Aim of the task: Search the records for lines that contain the word "small". Copy them all.

:::

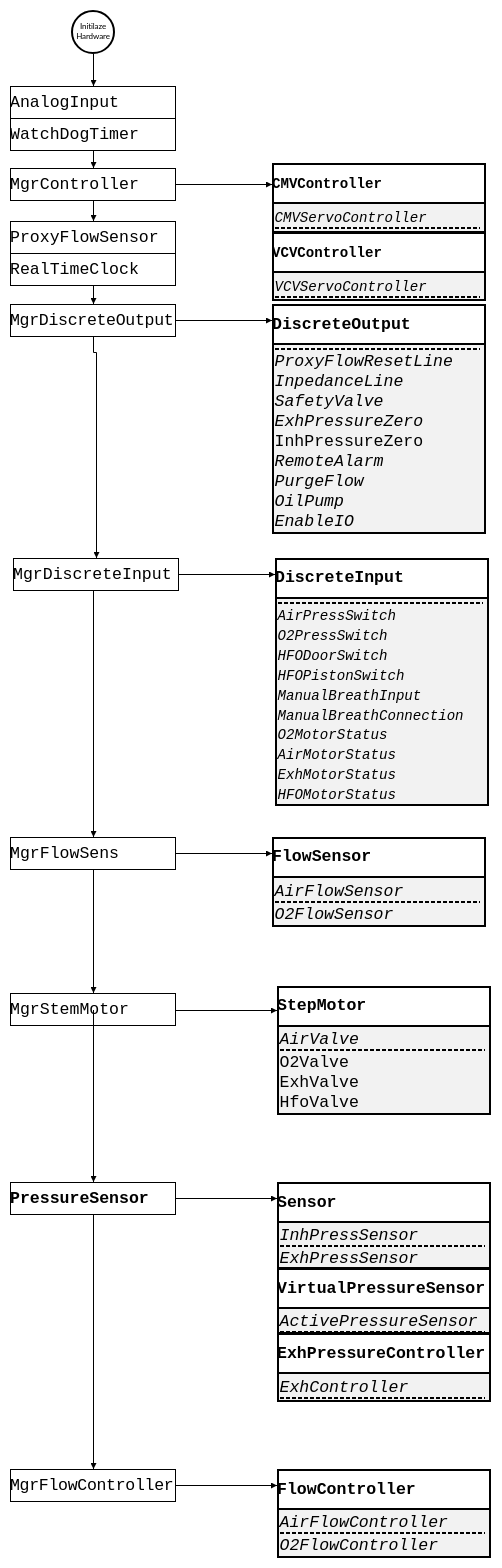
<!DOCTYPE html>
<html lang="en">
<head>
<meta charset="utf-8">
<title>Hardware initialisation flow</title>
<style>
:root { --ink: #000; --paper: #fff; --panel: #f2f2f2; }
* { box-sizing: border-box; margin: 0; padding: 0; }
html, body { width: 502px; height: 1568px; overflow: hidden; background: var(--paper); }
.diagram {
  position: relative; width: 502px; height: 1568px; overflow: hidden;
  color: var(--ink); font: 16.53px/20px "Liberation Mono", monospace; white-space: nowrap;
}
.connectors { position: absolute; left: 0; top: 0; }

.start {
  position: absolute; left: 71px; top: 10px; width: 44px; height: 44px; padding-top: 9px;
  border: 2px solid var(--ink); border-radius: 50%; background: var(--paper);
  font: 8px/10px Lato, sans-serif; letter-spacing: -0.1px; text-align: center;
}
.start span { display: block; }

.step {
  position: absolute; left: 10px; width: 166px;
  background: var(--paper); outline: 1px solid var(--ink); outline-offset: -1px;
}
.step p { height: 32px; line-height: 33px; }
.step p:last-child { height: 33px; }
.step p + p { border-top: 1px solid var(--ink); line-height: 31px; }
.step .long { letter-spacing: -0.3px; }
.step strong { font-weight: 700; }

.class {
  position: absolute; left: 272px; width: 214px; display: flex; flex-direction: column;
  background: var(--panel); outline: 2px solid var(--ink); outline-offset: -2px;
}
.class.shift { left: 277px; }
.class h2 {
  flex: none; height: 41px; font-size: inherit; line-height: 41px; font-weight: 700;
  background: var(--paper); border-bottom: 2px solid var(--ink);
}
.class.raised h2 { line-height: 39px; }
.class ul { list-style: none; padding: 3px 6px 0 2.5px; font-style: italic; }
.class .plain { font-style: normal; }
.class .rule {
  height: 2px; margin: -1px 0 2px;
  background: repeating-linear-gradient(90deg, var(--ink) 0 4px, transparent 4px 6px);
}
.class .rule:first-child { margin: 0 0 2px; }
.class.small { font-size: 14.1px; }
.class.small h2 { line-height: 43px; }
.class.small ul { padding-top: 4px; }
.class .compact { font-size: 14.1px; line-height: 19.9px; }
.class .compact .rule:first-child { margin-bottom: 3px; }
</style>
</head>
<body>
<main class="diagram">

  <div class="start"><span>Initilaze</span><span>Hardware</span></div>

  <section class="step" style="top:86px"><p>AnalogInput</p><p>WatchDogTimer</p></section>
  <section class="step" style="top:168px"><p>MgrController</p></section>
  <section class="step" style="top:221px"><p>ProxyFlowSensor</p><p>RealTimeClock</p></section>
  <section class="step" style="top:304px"><p class="long">MgrDiscreteOutput</p></section>
  <section class="step" style="top:558px;left:13px"><p>MgrDiscreteInput</p></section>
  <section class="step" style="top:837px"><p>MgrFlowSens</p></section>
  <section class="step" style="top:993px"><p>MgrStemMotor</p></section>
  <section class="step" style="top:1182px"><p><strong>PressureSensor</strong></p></section>
  <section class="step" style="top:1469px"><p class="long">MgrFlowController</p></section>

  <section class="class small" style="top:163px;height:70px">
    <h2>CMVController</h2>
    <ul><li>CMVServoController</li><li class="rule"></li></ul>
  </section>
  <section class="class small" style="top:232px;height:69px">
    <h2>VCVController</h2>
    <ul><li>VCVServoController</li><li class="rule"></li></ul>
  </section>
  <section class="class" style="top:304px;height:230px">
    <h2>DiscreteOutput</h2>
    <ul>
      <li class="rule"></li>
      <li>ProxyFlowResetLine</li><li>InpedanceLine</li><li>SafetyValve</li>
      <li>ExhPressureZero</li><li class="plain">InhPressureZero</li><li>RemoteAlarm</li>
      <li>PurgeFlow</li><li>OilPump</li><li>EnableIO</li>
    </ul>
  </section>
  <section class="class raised" style="top:558px;left:275px;height:248px">
    <h2>DiscreteInput</h2>
    <ul class="compact">
      <li class="rule"></li>
      <li>AirPressSwitch</li><li>O2PressSwitch</li><li>HFODoorSwitch</li>
      <li>HFOPistonSwitch</li><li>ManualBreathInput</li><li>ManualBreathConnection</li>
      <li>O2MotorStatus</li><li>AirMotorStatus</li><li>ExhMotorStatus</li><li>HFOMotorStatus</li>
    </ul>
  </section>
  <section class="class raised" style="top:837px;height:90px">
    <h2>FlowSensor</h2>
    <ul style="padding-top:4px"><li>AirFlowSensor</li><li class="rule"></li><li>O2FlowSensor</li></ul>
  </section>
  <section class="class shift raised" style="top:986px;height:129px">
    <h2>StepMotor</h2>
    <ul>
      <li>AirValve</li><li class="rule"></li>
      <li class="plain">O2Valve</li><li class="plain">ExhValve</li><li class="plain">HfoValve</li>
    </ul>
  </section>
  <section class="class shift" style="top:1182px;height:87px">
    <h2>Sensor</h2>
    <ul><li>InhPressSensor</li><li class="rule"></li><li>ExhPressSensor</li></ul>
  </section>
  <section class="class shift" style="top:1268px;height:66px">
    <h2>VirtualPressureSensor</h2>
    <ul><li>ActivePressureSensor</li><li class="rule"></li></ul>
  </section>
  <section class="class shift" style="top:1333px;height:69px">
    <h2>ExhPressureController</h2>
    <ul style="padding-top:4px"><li>ExhController</li><li class="rule"></li></ul>
  </section>
  <section class="class shift" style="top:1469px;height:89px">
    <h2>FlowController</h2>
    <ul><li>AirFlowController</li><li class="rule"></li><li>O2FlowController</li></ul>
  </section>

  <svg class="connectors" width="502" height="1568" viewBox="0 0 502 1568" aria-hidden="true">
    <defs>
      <marker id="arrow" viewBox="0 0 6 6" refX="6" refY="3" markerWidth="6" markerHeight="6" markerUnits="userSpaceOnUse" orient="auto">
        <polygon points="0,0 6,3 0,6"/>
      </marker>
    </defs>
    <g fill="none" stroke="#000" stroke-width="1" marker-end="url(#arrow)">
      <path d="M93.5 54V86"/>
      <path d="M93.5 150V168"/>
      <path d="M93.5 200V221"/>
      <path d="M93.5 285V304"/>
      <path d="M93.5 336V352.5H96.5V558"/>
      <path d="M93.5 590V837"/>
      <path d="M93.5 870V993"/>
      <path d="M93.5 1010V1182"/>
      <path d="M93.5 1215V1469"/>
      <path d="M176 184.5H272"/>
      <path d="M176 320.5H272"/>
      <path d="M179 574.5H275"/>
      <path d="M176 853.5H272"/>
      <path d="M176 1010.5H277"/>
      <path d="M176 1198.5H277"/>
      <path d="M176 1485.5H277"/>
    </g>
  </svg>
</main>
</body>
</html>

:::

Completed exercise:
.class.small { font-size: 14.1px; }
.class.small h2 { line-height: 43px; }
.class.small ul { padding-top: 4px; }
  <section class="class small" style="top:163px;height:70px">
  <section class="class small" style="top:232px;height:69px">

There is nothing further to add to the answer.